■ **Activity**: Your job is to return every line in the data holding the string "title".

Exercise input Block Start

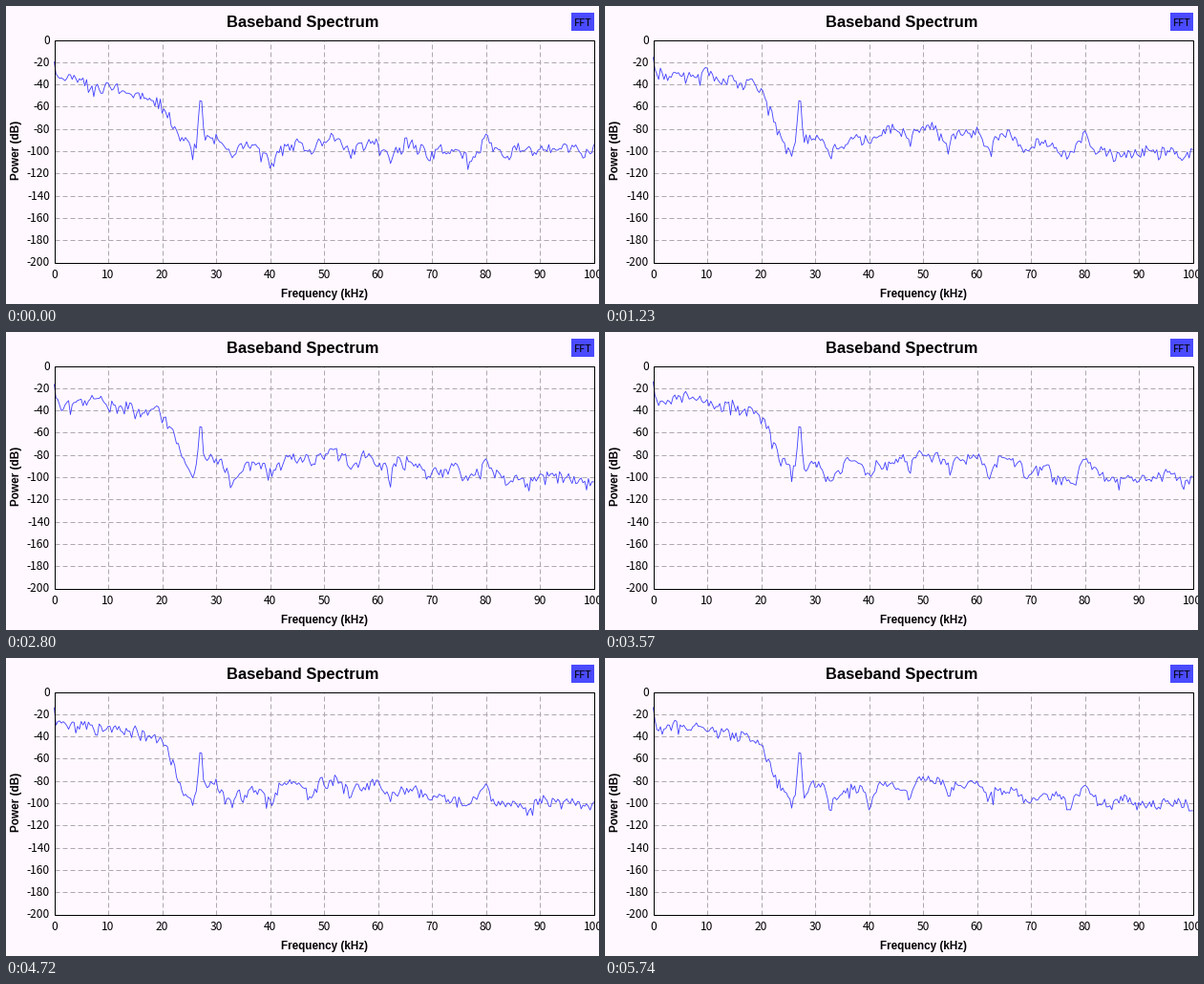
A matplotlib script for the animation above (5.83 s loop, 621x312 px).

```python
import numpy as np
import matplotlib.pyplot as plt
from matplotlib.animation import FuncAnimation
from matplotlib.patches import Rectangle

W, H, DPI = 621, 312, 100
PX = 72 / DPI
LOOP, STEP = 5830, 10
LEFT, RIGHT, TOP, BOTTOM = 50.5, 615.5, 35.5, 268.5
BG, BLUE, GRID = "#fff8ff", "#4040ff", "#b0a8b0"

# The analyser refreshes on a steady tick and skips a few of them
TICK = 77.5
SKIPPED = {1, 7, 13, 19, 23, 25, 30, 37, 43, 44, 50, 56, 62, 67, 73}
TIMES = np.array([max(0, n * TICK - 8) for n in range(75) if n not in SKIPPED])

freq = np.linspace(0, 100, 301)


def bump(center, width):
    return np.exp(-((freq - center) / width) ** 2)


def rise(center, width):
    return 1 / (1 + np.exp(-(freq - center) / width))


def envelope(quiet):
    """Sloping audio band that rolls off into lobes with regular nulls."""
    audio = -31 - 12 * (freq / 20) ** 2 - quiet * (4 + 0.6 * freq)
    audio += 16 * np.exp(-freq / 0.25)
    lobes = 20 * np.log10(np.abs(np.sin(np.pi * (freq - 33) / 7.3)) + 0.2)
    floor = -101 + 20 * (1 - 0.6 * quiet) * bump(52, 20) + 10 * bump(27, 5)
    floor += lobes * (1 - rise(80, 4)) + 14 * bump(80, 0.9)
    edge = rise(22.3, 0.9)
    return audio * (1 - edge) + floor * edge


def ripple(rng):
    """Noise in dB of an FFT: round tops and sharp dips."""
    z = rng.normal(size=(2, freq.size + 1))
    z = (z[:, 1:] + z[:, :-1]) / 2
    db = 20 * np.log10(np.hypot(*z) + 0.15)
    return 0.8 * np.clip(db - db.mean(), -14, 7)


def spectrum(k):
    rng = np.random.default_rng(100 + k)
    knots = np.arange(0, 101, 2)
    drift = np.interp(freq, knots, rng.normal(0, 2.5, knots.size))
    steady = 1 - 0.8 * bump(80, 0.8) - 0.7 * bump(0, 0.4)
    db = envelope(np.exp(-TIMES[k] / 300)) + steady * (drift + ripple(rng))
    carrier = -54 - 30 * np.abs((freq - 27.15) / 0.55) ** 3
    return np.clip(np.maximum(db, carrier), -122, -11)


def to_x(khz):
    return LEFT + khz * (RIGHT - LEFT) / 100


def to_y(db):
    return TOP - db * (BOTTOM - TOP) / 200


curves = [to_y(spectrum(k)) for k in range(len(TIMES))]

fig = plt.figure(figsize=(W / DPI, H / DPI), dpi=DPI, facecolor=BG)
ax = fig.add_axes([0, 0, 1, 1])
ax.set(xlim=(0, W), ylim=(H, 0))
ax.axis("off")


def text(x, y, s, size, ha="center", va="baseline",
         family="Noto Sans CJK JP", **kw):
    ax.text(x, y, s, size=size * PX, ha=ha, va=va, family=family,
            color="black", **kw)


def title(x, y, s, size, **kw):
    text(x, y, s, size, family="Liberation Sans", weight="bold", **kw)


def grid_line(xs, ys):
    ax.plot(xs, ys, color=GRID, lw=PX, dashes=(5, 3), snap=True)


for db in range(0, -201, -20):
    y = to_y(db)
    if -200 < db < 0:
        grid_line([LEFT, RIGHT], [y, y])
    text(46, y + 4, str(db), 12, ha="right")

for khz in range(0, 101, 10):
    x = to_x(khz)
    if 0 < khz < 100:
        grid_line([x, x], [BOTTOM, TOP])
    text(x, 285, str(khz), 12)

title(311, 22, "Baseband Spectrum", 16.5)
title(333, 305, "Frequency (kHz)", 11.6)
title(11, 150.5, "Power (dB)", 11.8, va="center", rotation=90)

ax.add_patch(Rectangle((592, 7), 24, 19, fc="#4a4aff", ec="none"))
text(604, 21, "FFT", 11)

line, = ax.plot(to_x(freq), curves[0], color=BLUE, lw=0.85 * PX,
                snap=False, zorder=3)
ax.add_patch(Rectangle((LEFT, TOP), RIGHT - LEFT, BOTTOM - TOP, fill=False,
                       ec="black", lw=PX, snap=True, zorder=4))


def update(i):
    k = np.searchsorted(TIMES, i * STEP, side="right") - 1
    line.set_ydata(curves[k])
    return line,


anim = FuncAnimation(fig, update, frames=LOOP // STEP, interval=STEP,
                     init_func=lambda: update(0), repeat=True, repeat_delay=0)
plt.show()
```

Exercise input Block End
Exercise input Block Start

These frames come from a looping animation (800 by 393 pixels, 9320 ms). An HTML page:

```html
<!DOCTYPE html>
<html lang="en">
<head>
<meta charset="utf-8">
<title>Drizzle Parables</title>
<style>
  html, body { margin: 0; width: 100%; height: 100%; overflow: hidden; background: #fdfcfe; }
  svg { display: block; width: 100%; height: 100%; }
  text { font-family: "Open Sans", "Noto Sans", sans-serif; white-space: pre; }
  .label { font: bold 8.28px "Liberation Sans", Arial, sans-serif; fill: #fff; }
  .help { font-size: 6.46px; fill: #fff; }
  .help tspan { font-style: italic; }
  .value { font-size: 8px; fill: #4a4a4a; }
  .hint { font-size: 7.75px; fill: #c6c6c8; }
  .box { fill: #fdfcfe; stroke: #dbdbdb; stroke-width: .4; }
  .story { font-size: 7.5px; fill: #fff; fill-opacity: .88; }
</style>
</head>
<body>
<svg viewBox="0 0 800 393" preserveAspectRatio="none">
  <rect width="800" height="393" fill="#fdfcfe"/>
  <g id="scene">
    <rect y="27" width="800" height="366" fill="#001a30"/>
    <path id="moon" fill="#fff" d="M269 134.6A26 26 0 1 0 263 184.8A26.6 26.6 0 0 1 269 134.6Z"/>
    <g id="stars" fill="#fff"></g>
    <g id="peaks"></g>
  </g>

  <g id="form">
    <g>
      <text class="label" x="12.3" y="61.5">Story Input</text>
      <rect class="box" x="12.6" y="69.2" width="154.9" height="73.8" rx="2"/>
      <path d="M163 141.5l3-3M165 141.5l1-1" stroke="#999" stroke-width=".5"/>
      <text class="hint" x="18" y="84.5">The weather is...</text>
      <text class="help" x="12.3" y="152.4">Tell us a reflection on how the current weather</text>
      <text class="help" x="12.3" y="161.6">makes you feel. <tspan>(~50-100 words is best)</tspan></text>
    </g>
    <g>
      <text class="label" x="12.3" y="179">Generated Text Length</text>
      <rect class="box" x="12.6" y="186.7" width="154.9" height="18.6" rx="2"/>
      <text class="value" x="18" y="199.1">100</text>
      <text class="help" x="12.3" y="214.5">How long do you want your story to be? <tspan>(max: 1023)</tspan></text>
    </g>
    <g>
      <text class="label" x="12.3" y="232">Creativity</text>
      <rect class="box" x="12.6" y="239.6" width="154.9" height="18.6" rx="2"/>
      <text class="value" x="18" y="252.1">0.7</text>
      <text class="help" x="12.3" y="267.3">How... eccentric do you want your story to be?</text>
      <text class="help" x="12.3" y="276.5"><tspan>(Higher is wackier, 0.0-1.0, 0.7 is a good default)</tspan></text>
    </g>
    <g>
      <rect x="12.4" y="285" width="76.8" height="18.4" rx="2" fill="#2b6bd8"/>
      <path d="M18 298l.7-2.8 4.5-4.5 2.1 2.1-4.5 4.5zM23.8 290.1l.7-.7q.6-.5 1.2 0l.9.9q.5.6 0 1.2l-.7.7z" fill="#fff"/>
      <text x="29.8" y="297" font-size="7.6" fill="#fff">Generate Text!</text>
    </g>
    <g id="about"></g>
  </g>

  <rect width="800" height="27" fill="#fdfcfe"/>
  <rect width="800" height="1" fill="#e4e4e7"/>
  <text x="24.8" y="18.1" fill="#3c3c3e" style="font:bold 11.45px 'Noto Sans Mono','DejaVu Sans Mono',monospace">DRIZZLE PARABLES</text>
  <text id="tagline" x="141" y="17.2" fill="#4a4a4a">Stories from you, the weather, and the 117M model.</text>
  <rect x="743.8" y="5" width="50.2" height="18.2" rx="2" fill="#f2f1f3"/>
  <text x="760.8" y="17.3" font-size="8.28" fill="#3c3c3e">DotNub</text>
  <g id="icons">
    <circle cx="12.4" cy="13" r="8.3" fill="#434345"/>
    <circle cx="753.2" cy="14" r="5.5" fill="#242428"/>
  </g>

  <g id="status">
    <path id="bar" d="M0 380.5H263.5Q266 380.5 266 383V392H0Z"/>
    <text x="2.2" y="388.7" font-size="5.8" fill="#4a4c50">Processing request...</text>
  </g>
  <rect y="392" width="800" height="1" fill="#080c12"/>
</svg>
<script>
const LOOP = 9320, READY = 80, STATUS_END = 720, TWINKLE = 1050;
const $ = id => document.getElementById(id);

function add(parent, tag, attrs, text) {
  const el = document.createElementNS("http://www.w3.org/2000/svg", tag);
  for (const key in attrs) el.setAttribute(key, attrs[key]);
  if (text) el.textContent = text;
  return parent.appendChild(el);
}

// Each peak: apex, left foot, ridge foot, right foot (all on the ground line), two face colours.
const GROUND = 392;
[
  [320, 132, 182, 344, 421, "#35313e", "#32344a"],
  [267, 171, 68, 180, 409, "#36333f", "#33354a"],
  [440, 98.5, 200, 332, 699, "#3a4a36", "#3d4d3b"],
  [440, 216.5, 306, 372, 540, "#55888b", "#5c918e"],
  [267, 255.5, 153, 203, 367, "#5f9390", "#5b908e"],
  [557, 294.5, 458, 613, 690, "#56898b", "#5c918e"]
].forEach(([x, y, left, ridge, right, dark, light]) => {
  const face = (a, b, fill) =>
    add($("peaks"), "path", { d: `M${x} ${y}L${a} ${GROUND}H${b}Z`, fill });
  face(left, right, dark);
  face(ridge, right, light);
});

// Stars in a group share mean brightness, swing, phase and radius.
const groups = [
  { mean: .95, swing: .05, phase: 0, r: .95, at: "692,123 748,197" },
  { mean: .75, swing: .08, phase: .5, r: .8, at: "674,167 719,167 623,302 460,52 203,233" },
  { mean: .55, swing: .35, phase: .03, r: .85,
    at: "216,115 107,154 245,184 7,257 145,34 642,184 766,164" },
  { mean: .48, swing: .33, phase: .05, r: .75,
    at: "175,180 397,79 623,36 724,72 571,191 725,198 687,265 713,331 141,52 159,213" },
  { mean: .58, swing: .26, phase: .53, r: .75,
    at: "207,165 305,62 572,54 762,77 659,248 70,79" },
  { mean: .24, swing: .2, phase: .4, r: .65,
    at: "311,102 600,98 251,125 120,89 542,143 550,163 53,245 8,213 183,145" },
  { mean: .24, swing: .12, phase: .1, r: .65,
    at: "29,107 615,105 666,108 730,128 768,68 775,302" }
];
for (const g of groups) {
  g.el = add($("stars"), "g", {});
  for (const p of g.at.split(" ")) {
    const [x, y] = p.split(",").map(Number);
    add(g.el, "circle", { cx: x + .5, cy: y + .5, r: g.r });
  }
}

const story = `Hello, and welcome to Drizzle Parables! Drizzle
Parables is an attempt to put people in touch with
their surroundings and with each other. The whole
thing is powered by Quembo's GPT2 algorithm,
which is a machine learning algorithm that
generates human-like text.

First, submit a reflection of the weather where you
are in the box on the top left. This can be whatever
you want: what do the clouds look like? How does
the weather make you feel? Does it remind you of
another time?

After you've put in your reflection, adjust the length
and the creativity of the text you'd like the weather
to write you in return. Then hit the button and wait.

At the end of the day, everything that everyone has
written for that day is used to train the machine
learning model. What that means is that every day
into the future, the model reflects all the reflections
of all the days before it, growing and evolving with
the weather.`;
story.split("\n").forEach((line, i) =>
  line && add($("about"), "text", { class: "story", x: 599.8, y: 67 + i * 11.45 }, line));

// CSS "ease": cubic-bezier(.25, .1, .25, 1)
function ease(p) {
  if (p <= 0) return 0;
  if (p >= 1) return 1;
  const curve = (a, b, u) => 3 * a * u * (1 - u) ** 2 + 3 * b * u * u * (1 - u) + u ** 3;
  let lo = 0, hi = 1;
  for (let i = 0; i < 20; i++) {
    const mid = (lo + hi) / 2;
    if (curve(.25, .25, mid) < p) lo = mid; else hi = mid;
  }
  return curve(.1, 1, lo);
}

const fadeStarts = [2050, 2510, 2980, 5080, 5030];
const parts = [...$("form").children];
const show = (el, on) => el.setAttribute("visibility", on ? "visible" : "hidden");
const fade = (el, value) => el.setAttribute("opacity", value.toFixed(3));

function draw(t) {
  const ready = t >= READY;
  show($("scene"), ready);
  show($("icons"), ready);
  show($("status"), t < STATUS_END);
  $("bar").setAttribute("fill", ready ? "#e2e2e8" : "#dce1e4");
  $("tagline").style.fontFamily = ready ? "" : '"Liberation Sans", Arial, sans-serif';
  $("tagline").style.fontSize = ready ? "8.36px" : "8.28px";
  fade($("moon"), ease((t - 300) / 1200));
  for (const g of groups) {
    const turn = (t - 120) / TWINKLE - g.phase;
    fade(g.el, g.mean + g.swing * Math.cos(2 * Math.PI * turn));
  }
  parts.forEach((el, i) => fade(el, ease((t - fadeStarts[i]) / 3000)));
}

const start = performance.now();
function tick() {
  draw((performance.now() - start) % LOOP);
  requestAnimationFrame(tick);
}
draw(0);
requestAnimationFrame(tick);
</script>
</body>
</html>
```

Exercise input Block End
Exercise input Block Start

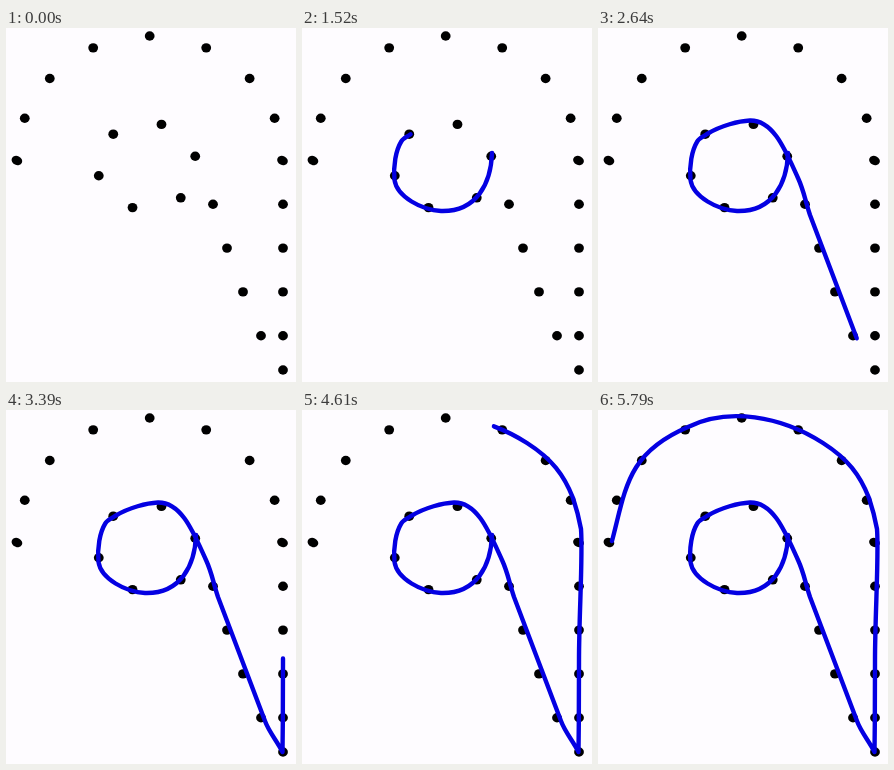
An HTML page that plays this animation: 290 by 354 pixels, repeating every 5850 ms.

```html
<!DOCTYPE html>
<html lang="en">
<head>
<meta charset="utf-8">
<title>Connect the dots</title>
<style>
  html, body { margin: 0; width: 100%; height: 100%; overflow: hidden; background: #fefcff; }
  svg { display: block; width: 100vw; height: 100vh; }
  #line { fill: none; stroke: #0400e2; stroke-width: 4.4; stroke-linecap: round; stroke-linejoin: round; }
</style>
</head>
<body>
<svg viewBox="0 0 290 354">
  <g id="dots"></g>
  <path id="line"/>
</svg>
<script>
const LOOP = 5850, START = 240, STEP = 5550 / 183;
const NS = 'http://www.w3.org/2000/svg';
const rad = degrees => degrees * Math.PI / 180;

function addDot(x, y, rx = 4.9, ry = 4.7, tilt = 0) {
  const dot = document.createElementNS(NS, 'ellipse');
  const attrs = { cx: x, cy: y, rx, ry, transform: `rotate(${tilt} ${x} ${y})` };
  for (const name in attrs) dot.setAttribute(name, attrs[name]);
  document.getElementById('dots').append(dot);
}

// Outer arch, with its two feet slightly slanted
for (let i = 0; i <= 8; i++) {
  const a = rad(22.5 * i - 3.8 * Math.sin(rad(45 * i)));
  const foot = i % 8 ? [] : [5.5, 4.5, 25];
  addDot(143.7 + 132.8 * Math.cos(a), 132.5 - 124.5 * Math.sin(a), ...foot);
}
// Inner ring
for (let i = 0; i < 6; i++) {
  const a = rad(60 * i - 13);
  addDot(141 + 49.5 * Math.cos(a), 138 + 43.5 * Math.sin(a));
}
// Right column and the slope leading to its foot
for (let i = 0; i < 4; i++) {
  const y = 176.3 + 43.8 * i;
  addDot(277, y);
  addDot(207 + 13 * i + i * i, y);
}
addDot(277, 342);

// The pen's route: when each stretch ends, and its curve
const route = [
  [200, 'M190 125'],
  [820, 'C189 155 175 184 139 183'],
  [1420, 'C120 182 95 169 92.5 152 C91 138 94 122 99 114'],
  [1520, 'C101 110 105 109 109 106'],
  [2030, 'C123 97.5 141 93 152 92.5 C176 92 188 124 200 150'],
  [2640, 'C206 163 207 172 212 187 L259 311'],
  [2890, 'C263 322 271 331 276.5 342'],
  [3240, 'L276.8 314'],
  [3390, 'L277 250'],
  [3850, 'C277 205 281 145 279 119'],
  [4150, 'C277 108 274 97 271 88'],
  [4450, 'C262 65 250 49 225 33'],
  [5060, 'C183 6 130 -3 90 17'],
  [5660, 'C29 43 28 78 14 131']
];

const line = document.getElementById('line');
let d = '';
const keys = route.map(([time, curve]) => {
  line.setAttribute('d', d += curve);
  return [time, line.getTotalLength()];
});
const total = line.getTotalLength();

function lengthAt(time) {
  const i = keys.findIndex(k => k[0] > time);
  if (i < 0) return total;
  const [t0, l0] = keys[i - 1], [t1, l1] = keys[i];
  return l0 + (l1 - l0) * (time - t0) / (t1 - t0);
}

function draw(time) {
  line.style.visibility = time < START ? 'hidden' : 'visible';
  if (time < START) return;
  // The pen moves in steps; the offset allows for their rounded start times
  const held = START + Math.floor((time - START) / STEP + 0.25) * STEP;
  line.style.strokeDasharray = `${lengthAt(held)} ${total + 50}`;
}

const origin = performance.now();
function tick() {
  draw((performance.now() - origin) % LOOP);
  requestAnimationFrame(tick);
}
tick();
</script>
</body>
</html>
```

Exercise input Block End

■ **Written reply**:
def title(x, y, s, size, **kw):
title(311, 22, "Baseband Spectrum", 16.5)
title(333, 305, "Frequency (kHz)", 11.6)
title(11, 150.5, "Power (dB)", 11.8, va="center", rotation=90)
<title>Drizzle Parables</title>
<title>Connect the dots</title>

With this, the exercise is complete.